:: Exercise requirements ::
In the records below, the line with "258C333 253 352" opens the range and the line with "255C450 249 466" closes it; print that range exactly and nothing else.

··· Listed records

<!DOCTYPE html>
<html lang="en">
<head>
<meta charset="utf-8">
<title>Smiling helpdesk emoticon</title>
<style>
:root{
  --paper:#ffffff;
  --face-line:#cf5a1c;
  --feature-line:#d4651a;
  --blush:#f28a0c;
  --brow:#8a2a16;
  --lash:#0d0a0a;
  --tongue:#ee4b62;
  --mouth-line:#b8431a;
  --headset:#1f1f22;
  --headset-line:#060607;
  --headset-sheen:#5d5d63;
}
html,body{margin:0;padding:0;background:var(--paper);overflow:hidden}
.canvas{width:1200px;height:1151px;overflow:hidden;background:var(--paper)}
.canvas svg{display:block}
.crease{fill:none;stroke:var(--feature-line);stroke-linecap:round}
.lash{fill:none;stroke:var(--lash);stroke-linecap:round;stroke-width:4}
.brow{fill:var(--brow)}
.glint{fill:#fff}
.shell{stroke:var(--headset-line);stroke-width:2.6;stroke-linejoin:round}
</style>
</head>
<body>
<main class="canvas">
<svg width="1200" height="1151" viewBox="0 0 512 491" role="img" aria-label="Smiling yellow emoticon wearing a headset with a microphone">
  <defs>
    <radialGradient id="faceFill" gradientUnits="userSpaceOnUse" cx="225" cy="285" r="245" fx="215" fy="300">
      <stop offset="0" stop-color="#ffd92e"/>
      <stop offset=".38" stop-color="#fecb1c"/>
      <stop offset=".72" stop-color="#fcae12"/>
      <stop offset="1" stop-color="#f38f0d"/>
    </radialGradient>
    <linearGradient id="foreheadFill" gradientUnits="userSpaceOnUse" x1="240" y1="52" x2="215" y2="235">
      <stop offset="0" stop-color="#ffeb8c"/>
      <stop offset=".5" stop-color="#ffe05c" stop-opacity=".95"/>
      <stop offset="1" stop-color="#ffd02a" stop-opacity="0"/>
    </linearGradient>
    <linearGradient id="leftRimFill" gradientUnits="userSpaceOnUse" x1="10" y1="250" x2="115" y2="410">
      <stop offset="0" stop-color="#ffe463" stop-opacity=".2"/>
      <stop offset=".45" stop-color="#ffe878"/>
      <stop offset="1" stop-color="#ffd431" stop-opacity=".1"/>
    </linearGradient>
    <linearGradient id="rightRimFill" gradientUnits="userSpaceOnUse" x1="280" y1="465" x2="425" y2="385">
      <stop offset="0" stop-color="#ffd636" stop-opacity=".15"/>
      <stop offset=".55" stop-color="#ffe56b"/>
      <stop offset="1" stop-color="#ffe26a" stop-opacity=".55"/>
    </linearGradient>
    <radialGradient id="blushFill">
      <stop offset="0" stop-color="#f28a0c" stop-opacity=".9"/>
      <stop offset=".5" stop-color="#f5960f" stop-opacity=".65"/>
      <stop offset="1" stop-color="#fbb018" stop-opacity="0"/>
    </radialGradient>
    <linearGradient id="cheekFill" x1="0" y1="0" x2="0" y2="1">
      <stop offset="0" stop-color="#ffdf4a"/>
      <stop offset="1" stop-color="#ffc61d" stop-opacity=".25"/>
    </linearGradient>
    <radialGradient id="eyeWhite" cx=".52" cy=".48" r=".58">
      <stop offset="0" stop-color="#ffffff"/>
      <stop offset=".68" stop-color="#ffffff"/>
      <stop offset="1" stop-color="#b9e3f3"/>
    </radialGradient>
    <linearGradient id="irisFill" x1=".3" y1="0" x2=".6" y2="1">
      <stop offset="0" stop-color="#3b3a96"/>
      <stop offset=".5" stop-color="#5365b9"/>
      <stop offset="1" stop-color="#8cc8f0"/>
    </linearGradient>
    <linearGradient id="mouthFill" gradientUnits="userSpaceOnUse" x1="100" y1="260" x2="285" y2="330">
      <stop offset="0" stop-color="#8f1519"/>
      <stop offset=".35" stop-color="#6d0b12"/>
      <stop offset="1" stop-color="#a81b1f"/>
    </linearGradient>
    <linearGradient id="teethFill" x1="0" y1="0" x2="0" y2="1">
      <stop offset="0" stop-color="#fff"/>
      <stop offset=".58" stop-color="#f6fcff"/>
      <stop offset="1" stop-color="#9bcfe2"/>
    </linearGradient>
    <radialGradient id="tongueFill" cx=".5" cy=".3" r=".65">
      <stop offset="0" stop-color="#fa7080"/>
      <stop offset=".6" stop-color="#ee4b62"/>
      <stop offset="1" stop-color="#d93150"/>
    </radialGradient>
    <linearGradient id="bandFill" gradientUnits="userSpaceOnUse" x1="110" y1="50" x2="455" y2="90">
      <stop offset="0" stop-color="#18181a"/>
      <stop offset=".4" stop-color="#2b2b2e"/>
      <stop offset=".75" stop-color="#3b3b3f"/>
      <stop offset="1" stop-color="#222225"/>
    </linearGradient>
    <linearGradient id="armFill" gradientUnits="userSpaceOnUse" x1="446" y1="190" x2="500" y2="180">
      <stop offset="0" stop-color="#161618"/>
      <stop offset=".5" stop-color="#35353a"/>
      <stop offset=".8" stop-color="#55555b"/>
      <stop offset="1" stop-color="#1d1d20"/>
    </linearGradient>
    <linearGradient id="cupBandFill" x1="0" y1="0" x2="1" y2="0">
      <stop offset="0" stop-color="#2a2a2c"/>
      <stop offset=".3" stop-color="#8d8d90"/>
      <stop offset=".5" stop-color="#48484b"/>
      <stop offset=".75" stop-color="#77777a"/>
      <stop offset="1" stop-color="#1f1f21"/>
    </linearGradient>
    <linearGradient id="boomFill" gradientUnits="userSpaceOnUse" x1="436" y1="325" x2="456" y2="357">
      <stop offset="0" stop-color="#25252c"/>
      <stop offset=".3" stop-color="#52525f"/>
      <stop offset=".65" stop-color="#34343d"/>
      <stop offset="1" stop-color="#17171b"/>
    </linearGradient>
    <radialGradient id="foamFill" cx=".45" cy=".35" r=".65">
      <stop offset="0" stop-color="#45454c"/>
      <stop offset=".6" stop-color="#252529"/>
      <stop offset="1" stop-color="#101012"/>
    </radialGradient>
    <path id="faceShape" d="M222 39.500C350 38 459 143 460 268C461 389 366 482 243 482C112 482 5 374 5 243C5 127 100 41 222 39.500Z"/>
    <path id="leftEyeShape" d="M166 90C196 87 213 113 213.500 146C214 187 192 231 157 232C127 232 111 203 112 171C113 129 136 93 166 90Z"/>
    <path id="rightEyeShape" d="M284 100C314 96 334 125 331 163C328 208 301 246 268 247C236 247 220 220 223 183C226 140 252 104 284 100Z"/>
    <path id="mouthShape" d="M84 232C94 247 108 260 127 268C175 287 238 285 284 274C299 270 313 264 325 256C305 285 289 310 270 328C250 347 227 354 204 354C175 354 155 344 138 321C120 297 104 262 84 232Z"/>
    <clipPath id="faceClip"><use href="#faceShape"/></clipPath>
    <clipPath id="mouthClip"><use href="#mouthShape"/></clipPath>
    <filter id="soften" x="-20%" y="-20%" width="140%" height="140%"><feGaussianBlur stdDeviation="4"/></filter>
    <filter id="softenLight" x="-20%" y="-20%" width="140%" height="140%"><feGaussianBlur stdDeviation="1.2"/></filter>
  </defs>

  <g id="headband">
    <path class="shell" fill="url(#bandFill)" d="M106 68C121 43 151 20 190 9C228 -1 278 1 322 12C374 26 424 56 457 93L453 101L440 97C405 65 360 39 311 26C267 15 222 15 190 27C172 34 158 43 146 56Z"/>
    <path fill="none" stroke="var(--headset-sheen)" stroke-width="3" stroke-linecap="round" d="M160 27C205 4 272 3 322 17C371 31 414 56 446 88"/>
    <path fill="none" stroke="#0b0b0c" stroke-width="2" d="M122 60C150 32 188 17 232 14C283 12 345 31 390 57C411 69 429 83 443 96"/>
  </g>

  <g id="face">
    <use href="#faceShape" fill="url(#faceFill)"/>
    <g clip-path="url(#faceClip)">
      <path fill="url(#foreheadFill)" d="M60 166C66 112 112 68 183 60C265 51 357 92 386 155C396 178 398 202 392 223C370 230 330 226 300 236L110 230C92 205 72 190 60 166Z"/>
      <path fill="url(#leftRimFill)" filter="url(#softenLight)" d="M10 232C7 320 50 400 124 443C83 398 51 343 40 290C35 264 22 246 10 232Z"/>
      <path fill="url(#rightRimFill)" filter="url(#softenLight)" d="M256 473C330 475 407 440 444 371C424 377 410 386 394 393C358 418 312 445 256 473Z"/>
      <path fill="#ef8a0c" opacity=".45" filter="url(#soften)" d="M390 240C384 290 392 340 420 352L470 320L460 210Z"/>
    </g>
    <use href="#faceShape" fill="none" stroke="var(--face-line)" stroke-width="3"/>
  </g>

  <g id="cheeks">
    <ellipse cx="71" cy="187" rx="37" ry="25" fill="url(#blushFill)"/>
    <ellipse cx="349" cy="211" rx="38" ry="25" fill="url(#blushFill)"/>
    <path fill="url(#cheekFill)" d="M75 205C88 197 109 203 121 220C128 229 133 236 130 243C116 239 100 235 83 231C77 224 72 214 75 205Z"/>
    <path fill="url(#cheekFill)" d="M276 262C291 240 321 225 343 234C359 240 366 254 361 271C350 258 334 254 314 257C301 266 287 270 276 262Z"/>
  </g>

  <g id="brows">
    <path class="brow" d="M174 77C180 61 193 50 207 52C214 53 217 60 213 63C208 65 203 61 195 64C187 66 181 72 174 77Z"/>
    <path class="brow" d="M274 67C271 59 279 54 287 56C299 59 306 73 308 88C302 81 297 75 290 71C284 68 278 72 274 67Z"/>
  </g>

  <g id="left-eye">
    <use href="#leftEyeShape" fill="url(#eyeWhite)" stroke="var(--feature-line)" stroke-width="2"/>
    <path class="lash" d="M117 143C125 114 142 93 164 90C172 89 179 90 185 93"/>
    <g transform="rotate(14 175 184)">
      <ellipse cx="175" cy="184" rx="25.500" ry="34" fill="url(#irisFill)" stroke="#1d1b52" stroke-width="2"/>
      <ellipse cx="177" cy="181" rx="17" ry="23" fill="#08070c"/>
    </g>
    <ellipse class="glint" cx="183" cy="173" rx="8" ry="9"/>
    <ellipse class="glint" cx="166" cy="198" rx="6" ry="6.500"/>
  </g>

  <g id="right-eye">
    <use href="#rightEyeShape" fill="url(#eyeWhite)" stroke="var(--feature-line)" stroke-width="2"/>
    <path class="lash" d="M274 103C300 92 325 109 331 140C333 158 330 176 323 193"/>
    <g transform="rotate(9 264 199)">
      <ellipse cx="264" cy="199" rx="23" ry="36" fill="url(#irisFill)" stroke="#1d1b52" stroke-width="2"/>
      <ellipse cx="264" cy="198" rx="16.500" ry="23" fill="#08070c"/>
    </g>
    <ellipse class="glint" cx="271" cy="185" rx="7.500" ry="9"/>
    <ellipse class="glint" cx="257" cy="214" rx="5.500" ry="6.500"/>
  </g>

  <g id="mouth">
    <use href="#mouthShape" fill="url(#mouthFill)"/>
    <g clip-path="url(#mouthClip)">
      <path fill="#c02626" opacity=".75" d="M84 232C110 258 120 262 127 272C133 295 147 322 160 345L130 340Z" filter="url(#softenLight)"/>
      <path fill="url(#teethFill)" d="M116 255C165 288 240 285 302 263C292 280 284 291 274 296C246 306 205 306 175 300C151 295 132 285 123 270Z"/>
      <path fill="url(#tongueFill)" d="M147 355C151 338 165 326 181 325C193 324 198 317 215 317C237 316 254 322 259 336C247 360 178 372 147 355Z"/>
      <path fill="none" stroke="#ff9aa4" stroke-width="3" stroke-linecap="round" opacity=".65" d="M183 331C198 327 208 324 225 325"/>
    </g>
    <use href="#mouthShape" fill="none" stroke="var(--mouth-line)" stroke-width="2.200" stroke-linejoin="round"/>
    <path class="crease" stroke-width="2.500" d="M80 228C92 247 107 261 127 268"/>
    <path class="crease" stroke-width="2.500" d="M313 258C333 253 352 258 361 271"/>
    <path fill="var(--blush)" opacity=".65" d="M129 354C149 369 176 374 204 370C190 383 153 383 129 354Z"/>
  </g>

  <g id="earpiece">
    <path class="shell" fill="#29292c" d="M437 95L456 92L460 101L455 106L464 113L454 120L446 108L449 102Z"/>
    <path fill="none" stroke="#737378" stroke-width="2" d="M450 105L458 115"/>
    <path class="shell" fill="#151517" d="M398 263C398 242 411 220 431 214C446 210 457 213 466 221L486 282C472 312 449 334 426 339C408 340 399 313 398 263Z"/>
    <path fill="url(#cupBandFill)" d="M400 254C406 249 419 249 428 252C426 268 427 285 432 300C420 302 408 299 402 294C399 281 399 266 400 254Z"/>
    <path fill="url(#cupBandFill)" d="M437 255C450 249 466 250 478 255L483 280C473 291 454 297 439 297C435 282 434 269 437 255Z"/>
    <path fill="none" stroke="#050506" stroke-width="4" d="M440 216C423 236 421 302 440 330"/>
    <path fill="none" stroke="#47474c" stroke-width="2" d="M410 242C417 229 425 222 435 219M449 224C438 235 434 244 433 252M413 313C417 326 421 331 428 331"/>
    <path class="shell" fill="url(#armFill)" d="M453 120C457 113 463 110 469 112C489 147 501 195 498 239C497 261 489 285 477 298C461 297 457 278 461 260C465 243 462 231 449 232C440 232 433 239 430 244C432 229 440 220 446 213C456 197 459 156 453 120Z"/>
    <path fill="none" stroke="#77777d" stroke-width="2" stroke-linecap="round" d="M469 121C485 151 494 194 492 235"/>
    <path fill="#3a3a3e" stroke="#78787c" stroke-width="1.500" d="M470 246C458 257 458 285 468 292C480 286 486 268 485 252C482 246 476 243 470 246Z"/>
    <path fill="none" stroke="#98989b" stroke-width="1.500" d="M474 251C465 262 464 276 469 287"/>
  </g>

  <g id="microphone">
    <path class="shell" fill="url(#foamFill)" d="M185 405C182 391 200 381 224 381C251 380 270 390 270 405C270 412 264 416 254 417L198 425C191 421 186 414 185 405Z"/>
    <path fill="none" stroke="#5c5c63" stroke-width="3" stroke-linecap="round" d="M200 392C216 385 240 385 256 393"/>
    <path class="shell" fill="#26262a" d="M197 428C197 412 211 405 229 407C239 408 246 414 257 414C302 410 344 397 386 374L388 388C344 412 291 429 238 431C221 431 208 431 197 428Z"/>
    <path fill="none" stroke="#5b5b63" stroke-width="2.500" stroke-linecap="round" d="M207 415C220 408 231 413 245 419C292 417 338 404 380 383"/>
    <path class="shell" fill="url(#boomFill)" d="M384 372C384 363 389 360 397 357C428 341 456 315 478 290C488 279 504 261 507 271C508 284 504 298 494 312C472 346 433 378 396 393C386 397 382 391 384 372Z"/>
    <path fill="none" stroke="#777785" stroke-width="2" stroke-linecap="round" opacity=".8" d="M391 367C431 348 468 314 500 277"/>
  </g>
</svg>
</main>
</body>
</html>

······

:: Answer box ::
    <path class="crease" stroke-width="2.500" d="M313 258C333 253 352 258 361 271"/>
    <path fill="var(--blush)" opacity=".65" d="M129 354C149 369 176 374 204 370C190 383 153 383 129 354Z"/>
  </g>

  <g id="earpiece">
    <path class="shell" fill="#29292c" d="M437 95L456 92L460 101L455 106L464 113L454 120L446 108L449 102Z"/>
    <path fill="none" stroke="#737378" stroke-width="2" d="M450 105L458 115"/>
    <path class="shell" fill="#151517" d="M398 263C398 242 411 220 431 214C446 210 457 213 466 221L486 282C472 312 449 334 426 339C408 340 399 313 398 263Z"/>
    <path fill="url(#cupBandFill)" d="M400 254C406 249 419 249 428 252C426 268 427 285 432 300C420 302 408 299 402 294C399 281 399 266 400 254Z"/>
    <path fill="url(#cupBandFill)" d="M437 255C450 249 466 250 478 255L483 280C473 291 454 297 439 297C435 282 434 269 437 255Z"/>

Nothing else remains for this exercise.